Introvert does not mean shy. Shyness is often outgrown, introvertism is a way of existing. Extraversion and introversion reference the way through which we re-energize, relax, rejuvenate. For many people this is done through hanging out with friends, dinner with family, drinks with co-workers, social activities. And as much as I love all those things, I will remain exhausted. I find energy through quiet and independent things such as reading, hiking, watching a movie, going to the grocery store alone, whatever, as does roughly 25% of the world population. These are times to be in my head, uninterrupted, resting. Introversion is “the state of or tendency toward being wholly or predominantly concerned with and interested in one’s own mental life”. Introverts do not need to “break out of their shell”. Introverts are not sad. Introversion does not need to be cured.

Like many things in the world, extraversion and introversion occur on a spectrum. Most of us fall somewhere towards the middle, slightly leaning one direction or another. A few fall directly in the middle, call ambiverts. But understanding and acknowledging how you draw energy is vital to living fully.

Much of our societal structure is not well designed for introverts, specifically college or most of our education system. College is a noisy, crazy, engaging fest of never ending stimulus, that I truly do love. However, we reward speaking often in class with participation points, speaking often in clubs with leadership positions, and speaking often on campus with the label of leader. We often treat extraversion and capability as synonyms. But by doing so we could miss out on a lot of incredible beings; Bill Gates, Warren Buffet, Rosa Parks, Albert Einstein, Eleanor Roosevelt, JK Rowling, Hillary Clinton, Elon Musk, Barack Obama, and Frederic Chopin– all introverts, to name a few.

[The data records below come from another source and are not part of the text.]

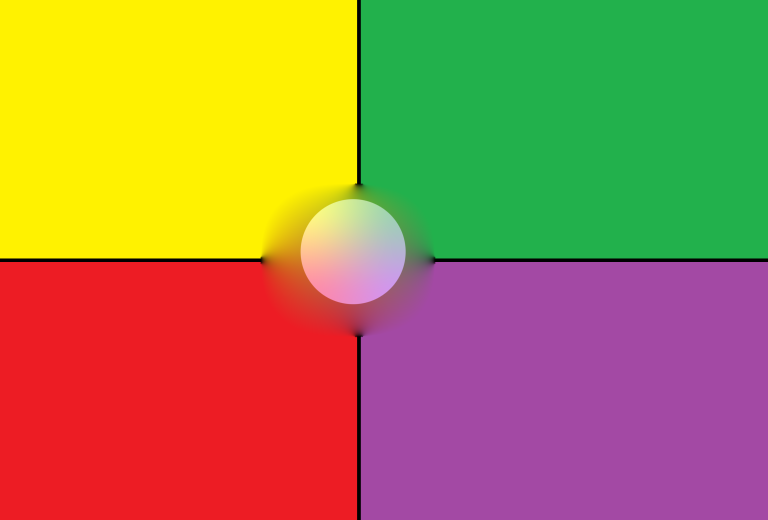
Write a WebGL 1 fragment shader that draws this background.

```glsl
precision highp float;
// Four flat colour fields split by a black cross, melting together around a pale disc.
uniform vec2 u_resolution;

#define CROSS vec2(0.4674, 0.4995)        // crossing point, fraction of canvas
#define LINE_HALF 0.0034                  // half width of the lines, in canvas heights
#define MELT_CENTER vec2(-0.0212, 0.0)    // relative to the crossing
#define MELT_RADII vec2(0.1675, 0.1475)
#define MELT_POWER 2.6                    // 2 is an ellipse, more is squarer
#define SEAM_HALF 0.045                   // half angle of the dark seams, radians
#define DISC_CENTER vec2(-0.0112, 0.0165)
#define DISC_RADIUS 0.1010

const float PI = 3.14159265;
const vec3 YELLOW = vec3(1.0, 0.949, 0.0);
const vec3 GREEN = vec3(0.133, 0.694, 0.298);
const vec3 RED = vec3(0.929, 0.110, 0.141);
const vec3 PURPLE = vec3(0.639, 0.286, 0.643);

// Harmonic measure of the unit circle arc from a to b, seen from q inside it.
float arcWeight(vec2 q, float a, float b) {
  a += SEAM_HALF;
  b -= SEAM_HALF;
  vec2 u = vec2(cos(a), sin(a)) - q;
  vec2 v = vec2(cos(b), sin(b)) - q;
  float seen = atan(u.x * v.y - u.y * v.x, dot(u, v));
  if (seen < 0.0) seen += 2.0 * PI;
  return clamp((seen - 0.5 * (b - a)) / PI, 0.0, 1.0);
}

// Flat quadrants with the black cross on top.
vec3 quadrants(vec2 p, float px) {
  vec2 side = smoothstep(-px, px, p);
  vec3 color = mix(mix(RED, PURPLE, side.x), mix(YELLOW, GREEN, side.x), side.y);
  float d = min(abs(p.x), abs(p.y)) - LINE_HALF;
  return color * smoothstep(-0.5 * px, 0.5 * px, d);
}

// Smooth fill of the round patch from the colours on its rim; seams stay black.
vec3 melt(vec2 q) {
  float top = acos(-MELT_CENTER.x / MELT_RADII.x);
  return GREEN * arcWeight(q, 0.0, top)
       + YELLOW * arcWeight(q, top, PI)
       + RED * arcWeight(q, PI, 2.0 * PI - top)
       + PURPLE * arcWeight(q, -top, 0.0);
}

// Pale four-corner gradient of the disc.
vec3 discColor(vec2 e) {
  vec2 t = smoothstep(-0.95, 0.95, e);
  vec3 low = mix(vec3(1.0, 0.53, 0.66), vec3(0.82, 0.58, 0.95), t.x);
  vec3 high = mix(vec3(1.0, 1.0, 0.50), vec3(0.60, 0.83, 0.70), t.x);
  return mix(low, high, t.y);
}

void main() {
  float px = 1.0 / u_resolution.y;
  vec2 p = (gl_FragCoord.xy - CROSS * u_resolution) * px;
  vec3 color = quadrants(p, px);

  // Melted patch, its rounded outline mapped radially to the unit circle
  vec2 m = (p - MELT_CENTER) / MELT_RADII;
  vec2 powers = pow(abs(m) + 1e-5, vec2(MELT_POWER));
  float reach = pow(powers.x + powers.y, 1.0 / MELT_POWER);
  vec2 q = m / max(length(m), 1e-5) * min(reach, 0.998);
  float edge = px / MELT_RADII.y;
  color = mix(color, melt(q), 1.0 - smoothstep(1.0 - edge, 1.0 + edge, reach));

  // Disc
  vec2 e = (p - DISC_CENTER) / DISC_RADIUS;
  float outside = (length(e) - 1.0) * DISC_RADIUS;
  color = mix(color, discColor(e), 1.0 - smoothstep(-0.7 * px, 0.7 * px, outside));

  gl_FragColor = vec4(color, 1.0);
}
```
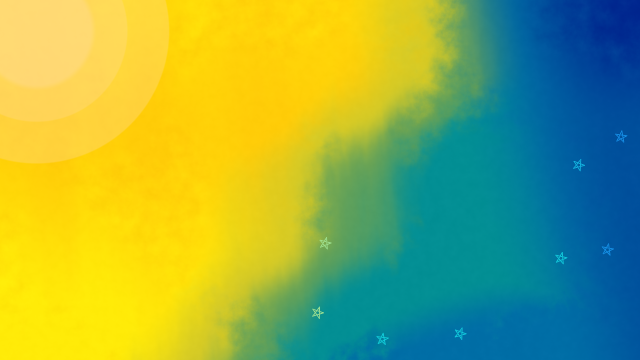
Reproduce this background procedurally as a WebGL 2 fragment shader.

```glsl
#version 300 es
precision highp float;
// Painted sky: a layered sun at the upper left, a yellow-to-teal-to-blue wash and an arc of small stars.
// The wash is a colour ramp over the distance to a wavy diagonal, roughened by gradient noise;
// the sun is three translucent discs, and the stars follow a short sine series.
uniform vec2 u_resolution;
out vec4 fragColor;

#define SUN_CENTRE vec2(0.102, 0.914)
#define STREAK_AMOUNT 0.13
#define SPONGE_AMOUNT 0.11
#define GRAIN_AMOUNT 0.016
#define STAR_COUNT 8
#define STAR_RADIUS 0.0165
#define STAR_LINE 0.0012

const float PI = 3.14159265;
const vec3 AMBER = vec3(1.00, 0.80, 0.03);
const vec3 LEMON = vec3(1.00, 0.92, 0.03);
const vec3 MUSTARD = vec3(0.83, 0.79, 0.15);
const vec3 GREEN = vec3(0.38, 0.63, 0.35);
const vec3 TEAL = vec3(0.01, 0.56, 0.58);
const vec3 AZURE = vec3(0.00, 0.43, 0.65);
const vec3 COBALT = vec3(0.00, 0.31, 0.61);
const vec3 NAVY = vec3(0.00, 0.15, 0.56);
const vec3 PEACH = vec3(1.00, 0.86, 0.60);

vec2 hashGradient(vec2 cell) {
    vec3 q = fract(cell.xyx * vec3(0.1031, 0.1030, 0.0973));
    q += dot(q, q.yzx + 33.33);
    float angle = 2.0 * PI * fract((q.x + q.y) * q.z);
    return vec2(cos(angle), sin(angle));
}

float gradientNoise(vec2 p) {
    vec2 i = floor(p), f = fract(p);
    vec2 u = f * f * f * (f * (f * 6.0 - 15.0) + 10.0);
    vec2 e = vec2(0.0, 1.0);
    float low = mix(dot(hashGradient(i), f), dot(hashGradient(i + e.yx), f - e.yx), u.x);
    float high = mix(dot(hashGradient(i + e), f - e), dot(hashGradient(i + 1.0), f - 1.0), u.x);
    return mix(low, high, u.y);
}

float fbm(vec2 p) {
    float sum = 0.0, gain = 0.5;
    for (int i = 0; i < 5; i++) {
        sum += gain * gradientNoise(p);
        p = mat2(1.6, 1.2, -1.2, 1.6) * p + 7.3;
        gain *= 0.55;
    }
    return sum;
}

float segmentDistance(vec2 p, vec2 a, vec2 b) {
    vec2 ab = b - a;
    return length(p - a - ab * clamp(dot(p - a, ab) / dot(ab, ab), 0.0, 1.0));
}

// Five strokes, each joining every second point of a pentagon
float pentagramDistance(vec2 p, float tilt) {
    float d = 1.0;
    for (int k = 0; k < 5; k++) {
        float a = tilt + 0.4 * PI * float(k), b = a + 0.8 * PI;
        d = min(d, segmentDistance(p, STAR_RADIUS * vec2(sin(a), cos(a)), STAR_RADIUS * vec2(sin(b), cos(b))));
    }
    return d;
}

// Position along the star arc, s from 0 to 1
vec2 starPath(float s) {
    float a = PI * s;
    vec2 p = vec2(1.314 - 0.411 * cos(a), 0.324 + 0.296 * s);
    p += vec2(0.068, -0.327) * sin(a) + vec2(-0.040, -0.099) * sin(2.0 * a);
    p += vec2(-0.070, -0.016) * sin(3.0 * a) + vec2(0.040, -0.003) * sin(4.0 * a);
    return p + vec2(-0.039, 0.028) * sin(5.0 * a) + vec2(0.0, -0.044) * sin(6.0 * a);
}

vec3 wash(vec2 p) {
    float streak = fbm(mat2(0.9, 2.8, 0.0, 0.0) * vec2(p.x - p.y, 0.0) + vec2(0.0, 3.4 * (p.x * 0.75 + p.y)));
    float patches = smoothstep(-0.12, 0.22, gradientNoise(p * 4.0 + 2.7));
    float sponge = fbm(p * 17.0) * patches;
    // Signed distance to the diagonal where yellow turns green
    float bend = -0.055 * cos(4.0 * PI * (p.y - 0.54)) * smoothstep(0.0, 0.35, p.y);
    float d = p.x - (0.68 + 0.70 * p.y + bend) + STREAK_AMOUNT * streak + SPONGE_AMOUNT * sponge;

    float lemon = smoothstep(0.75, 0.1, p.y + 0.15 * p.x) + 0.35 * smoothstep(0.6, 1.0, p.y);
    vec3 c = mix(AMBER, LEMON, clamp(lemon + 0.5 * streak + 0.5 * sponge, 0.0, 1.0));
    c = mix(c, MUSTARD, smoothstep(-0.38, -0.13, d));
    c = mix(c, GREEN, smoothstep(-0.17, 0.03, d));
    c = mix(c, TEAL, smoothstep(0.0, 0.20, d));

    // Blue gathers at the right, along the lower edge and in the upper corner
    float right = p.x + 0.25 * (p.y - 0.4) + 0.08 * sponge;
    float shore = 0.2 - 0.45 * (1.6 - p.x) * (1.6 - p.x);
    float low = smoothstep(0.06, -0.09, p.y - shore + 0.16 * sponge) * smoothstep(0.05, 0.25, d);
    c = mix(c, AZURE, max(low, smoothstep(1.32, 1.64, right)));
    c = mix(c, COBALT, smoothstep(1.46, 1.78, right));
    c = mix(c, NAVY, smoothstep(0.38, 0.0, length(p - vec2(1.78, 1.0)) + 0.15 * sponge));
    return c + GRAIN_AMOUNT * (fbm(p * 40.0) + sponge);
}

void main() {
    vec2 p = gl_FragCoord.xy / u_resolution.y;
    float pixel = 1.0 / u_resolution.y;
    vec3 c = wash(p);

    // Sun discs, the innermost with a soft rim
    float r = length(p - SUN_CENTRE);
    c = mix(c, PEACH, 0.35 * smoothstep(pixel, -pixel, r - 0.368));
    c = mix(c, PEACH, 0.30 * smoothstep(pixel, -pixel, r - 0.252));
    c = mix(c, PEACH, 0.42 * smoothstep(0.010, -0.010, r - 0.158));

    // Stars shift from pale green through cyan to blue
    for (int i = 0; i < STAR_COUNT; i++) {
        vec2 centre = starPath(float(i) / float(STAR_COUNT - 1));
        float d = pentagramDistance(p - centre, 0.25 + 0.12 * sin(float(i) * 2.4));
        vec3 tint = mix(vec3(0.75, 0.93, 0.55), vec3(0.08, 0.86, 0.90), smoothstep(0.85, 1.06, centre.x));
        tint = mix(tint, vec3(0.10, 0.60, 0.95), smoothstep(1.54, 1.70, centre.x));
        c = mix(c, tint, 0.9 * clamp(0.5 + (STAR_LINE - d) / pixel, 0.0, 1.0));
    }
    fragColor = vec4(clamp(c, 0.0, 1.0), 1.0);
}
```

This is a call for educators and leaders to understand that vocality does not always positively correlate with intelligence. This is a call to listen to those with the good ideas. This is a call to lead, even if you do so with a whisper, if you’re the one with the good ideas. And don’t feel weird if you’re the only one not yelling.
Don’t just take my word for it, here’s people who know more:

https://www.entrepreneur.com/article/251177

 

https://www.inc.com/john-rampton/23-amazingly-successful-introverts-throughout-history.html

 

Featured photo from the Women’s March 2017